What you are asked to do: Give back exactly the stretch of data below from the line holding "311H755C774 311 788" through the line holding "271C165 262 215", both ends included, and leave the remaining lines out.

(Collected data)
■ ■ ■ ■ ■

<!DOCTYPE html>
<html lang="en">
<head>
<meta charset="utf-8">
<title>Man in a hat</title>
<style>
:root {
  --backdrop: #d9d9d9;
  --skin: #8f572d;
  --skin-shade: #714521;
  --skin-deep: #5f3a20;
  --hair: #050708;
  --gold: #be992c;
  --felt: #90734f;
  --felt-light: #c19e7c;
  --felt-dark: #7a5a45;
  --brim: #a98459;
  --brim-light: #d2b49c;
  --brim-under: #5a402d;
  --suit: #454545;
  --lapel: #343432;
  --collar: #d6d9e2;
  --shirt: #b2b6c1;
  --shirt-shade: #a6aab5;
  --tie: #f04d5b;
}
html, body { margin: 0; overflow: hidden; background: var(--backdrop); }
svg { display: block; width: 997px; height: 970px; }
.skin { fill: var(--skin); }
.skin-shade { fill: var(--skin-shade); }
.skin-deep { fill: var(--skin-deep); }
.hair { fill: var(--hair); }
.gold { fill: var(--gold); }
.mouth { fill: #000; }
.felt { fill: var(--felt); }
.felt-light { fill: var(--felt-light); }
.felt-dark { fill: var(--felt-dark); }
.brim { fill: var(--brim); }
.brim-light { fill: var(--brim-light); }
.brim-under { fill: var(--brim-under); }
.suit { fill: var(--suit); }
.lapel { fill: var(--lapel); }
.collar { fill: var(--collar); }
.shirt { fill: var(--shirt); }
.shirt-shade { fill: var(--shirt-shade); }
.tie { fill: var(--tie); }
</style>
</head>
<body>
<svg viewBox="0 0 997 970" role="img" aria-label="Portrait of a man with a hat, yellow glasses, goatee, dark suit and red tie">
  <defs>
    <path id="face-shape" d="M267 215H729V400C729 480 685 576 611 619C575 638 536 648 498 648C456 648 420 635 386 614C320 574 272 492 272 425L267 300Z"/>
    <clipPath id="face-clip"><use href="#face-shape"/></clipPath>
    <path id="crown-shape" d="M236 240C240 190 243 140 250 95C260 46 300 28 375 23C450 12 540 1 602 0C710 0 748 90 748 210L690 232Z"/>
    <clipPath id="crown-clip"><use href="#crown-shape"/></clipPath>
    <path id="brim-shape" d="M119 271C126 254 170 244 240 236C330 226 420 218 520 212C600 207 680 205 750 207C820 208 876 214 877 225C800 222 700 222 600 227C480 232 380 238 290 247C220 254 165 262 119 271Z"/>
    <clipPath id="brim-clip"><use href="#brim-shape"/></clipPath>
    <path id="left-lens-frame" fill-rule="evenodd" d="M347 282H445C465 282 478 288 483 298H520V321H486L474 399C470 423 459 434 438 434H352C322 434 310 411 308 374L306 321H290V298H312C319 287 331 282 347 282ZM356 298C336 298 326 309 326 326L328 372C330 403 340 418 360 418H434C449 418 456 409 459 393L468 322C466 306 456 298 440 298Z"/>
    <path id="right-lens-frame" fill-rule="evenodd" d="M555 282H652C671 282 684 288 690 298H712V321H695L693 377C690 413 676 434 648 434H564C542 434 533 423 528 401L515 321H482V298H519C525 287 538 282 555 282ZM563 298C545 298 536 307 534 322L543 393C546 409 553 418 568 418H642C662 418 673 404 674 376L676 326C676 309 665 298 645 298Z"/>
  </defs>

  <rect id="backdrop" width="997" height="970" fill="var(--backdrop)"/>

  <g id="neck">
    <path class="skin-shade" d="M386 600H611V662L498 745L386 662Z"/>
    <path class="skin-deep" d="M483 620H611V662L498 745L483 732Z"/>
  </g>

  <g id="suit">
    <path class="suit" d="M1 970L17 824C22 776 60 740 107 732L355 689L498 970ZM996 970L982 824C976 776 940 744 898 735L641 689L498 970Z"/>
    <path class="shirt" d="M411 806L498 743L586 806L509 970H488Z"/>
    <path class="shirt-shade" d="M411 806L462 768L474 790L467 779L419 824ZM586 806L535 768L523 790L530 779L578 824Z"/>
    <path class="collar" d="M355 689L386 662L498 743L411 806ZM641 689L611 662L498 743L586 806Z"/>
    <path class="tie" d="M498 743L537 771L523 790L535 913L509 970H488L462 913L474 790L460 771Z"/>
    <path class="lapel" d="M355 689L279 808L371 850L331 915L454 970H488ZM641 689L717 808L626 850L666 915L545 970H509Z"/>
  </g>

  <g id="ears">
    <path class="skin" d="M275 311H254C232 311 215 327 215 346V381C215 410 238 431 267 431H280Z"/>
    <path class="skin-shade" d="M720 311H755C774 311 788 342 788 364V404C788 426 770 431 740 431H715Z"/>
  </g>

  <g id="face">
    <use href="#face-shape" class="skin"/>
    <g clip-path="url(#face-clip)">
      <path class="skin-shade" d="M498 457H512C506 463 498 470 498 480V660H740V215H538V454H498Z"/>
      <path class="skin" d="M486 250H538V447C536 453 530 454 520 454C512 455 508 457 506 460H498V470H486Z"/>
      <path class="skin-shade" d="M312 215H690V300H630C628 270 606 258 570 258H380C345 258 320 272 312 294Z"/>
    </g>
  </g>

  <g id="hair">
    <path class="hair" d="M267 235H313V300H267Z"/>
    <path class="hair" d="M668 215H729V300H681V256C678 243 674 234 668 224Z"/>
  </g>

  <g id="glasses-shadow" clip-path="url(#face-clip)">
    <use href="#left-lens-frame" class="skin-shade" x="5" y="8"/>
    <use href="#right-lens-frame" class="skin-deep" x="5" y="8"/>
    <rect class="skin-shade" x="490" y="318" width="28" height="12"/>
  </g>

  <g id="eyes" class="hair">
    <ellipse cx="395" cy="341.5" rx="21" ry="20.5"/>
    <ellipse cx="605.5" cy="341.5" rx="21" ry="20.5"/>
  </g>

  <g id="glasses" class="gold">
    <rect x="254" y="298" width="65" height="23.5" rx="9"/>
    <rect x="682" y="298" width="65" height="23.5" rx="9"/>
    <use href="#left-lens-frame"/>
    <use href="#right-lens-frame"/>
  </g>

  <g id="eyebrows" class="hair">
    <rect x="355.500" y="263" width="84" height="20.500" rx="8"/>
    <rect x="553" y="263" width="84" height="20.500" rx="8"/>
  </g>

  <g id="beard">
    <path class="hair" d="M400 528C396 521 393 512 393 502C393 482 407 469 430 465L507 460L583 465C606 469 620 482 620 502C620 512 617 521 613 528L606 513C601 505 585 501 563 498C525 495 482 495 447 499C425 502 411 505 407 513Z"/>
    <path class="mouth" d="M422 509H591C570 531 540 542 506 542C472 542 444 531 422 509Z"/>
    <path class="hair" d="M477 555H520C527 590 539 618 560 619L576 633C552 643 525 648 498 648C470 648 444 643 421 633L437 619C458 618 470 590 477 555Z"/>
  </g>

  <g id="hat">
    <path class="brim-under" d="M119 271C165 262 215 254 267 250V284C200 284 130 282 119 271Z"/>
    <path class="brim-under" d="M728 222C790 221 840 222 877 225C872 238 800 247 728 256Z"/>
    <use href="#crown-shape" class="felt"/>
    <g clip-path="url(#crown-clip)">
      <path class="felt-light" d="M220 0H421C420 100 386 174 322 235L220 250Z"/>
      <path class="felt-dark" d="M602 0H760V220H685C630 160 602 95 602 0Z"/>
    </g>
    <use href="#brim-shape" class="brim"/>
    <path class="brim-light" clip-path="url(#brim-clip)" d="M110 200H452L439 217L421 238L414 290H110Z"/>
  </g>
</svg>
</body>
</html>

■ ■ ■ ■ ■

Written reply:
    <path class="skin-shade" d="M720 311H755C774 311 788 342 788 364V404C788 426 770 431 740 431H715Z"/>
  </g>

  <g id="face">
    <use href="#face-shape" class="skin"/>
    <g clip-path="url(#face-clip)">
      <path class="skin-shade" d="M498 457H512C506 463 498 470 498 480V660H740V215H538V454H498Z"/>
      <path class="skin" d="M486 250H538V447C536 453 530 454 520 454C512 455 508 457 506 460H498V470H486Z"/>
      <path class="skin-shade" d="M312 215H690V300H630C628 270 606 258 570 258H380C345 258 320 272 312 294Z"/>
    </g>
  </g>

  <g id="hair">
    <path class="hair" d="M267 235H313V300H267Z"/>
    <path class="hair" d="M668 215H729V300H681V256C678 243 674 234 668 224Z"/>
  </g>

  <g id="glasses-shadow" clip-path="url(#face-clip)">
    <use href="#left-lens-frame" class="skin-shade" x="5" y="8"/>
    <use href="#right-lens-frame" class="skin-deep" x="5" y="8"/>
    <rect class="skin-shade" x="490" y="318" width="28" height="12"/>
  </g>

  <g id="eyes" class="hair">
    <ellipse cx="395" cy="341.5" rx="21" ry="20.5"/>
    <ellipse cx="605.5" cy="341.5" rx="21" ry="20.5"/>
  </g>

  <g id="glasses" class="gold">
    <rect x="254" y="298" width="65" height="23.5" rx="9"/>
    <rect x="682" y="298" width="65" height="23.5" rx="9"/>
    <use href="#left-lens-frame"/>
    <use href="#right-lens-frame"/>
  </g>

  <g id="eyebrows" class="hair">
    <rect x="355.500" y="263" width="84" height="20.500" rx="8"/>
    <rect x="553" y="263" width="84" height="20.500" rx="8"/>
  </g>

  <g id="beard">
    <path class="hair" d="M400 528C396 521 393 512 393 502C393 482 407 469 430 465L507 460L583 465C606 469 620 482 620 502C620 512 617 521 613 528L606 513C601 505 585 501 563 498C525 495 482 495 447 499C425 502 411 505 407 513Z"/>
    <path class="mouth" d="M422 509H591C570 531 540 542 506 542C472 542 444 531 422 509Z"/>
    <path class="hair" d="M477 555H520C527 590 539 618 560 619L576 633C552 643 525 648 498 648C470 648 444 643 421 633L437 619C458 618 470 590 477 555Z"/>
  </g>

  <g id="hat">
    <path class="brim-under" d="M119 271C165 262 215 254 267 250V284C200 284 130 282 119 271Z"/>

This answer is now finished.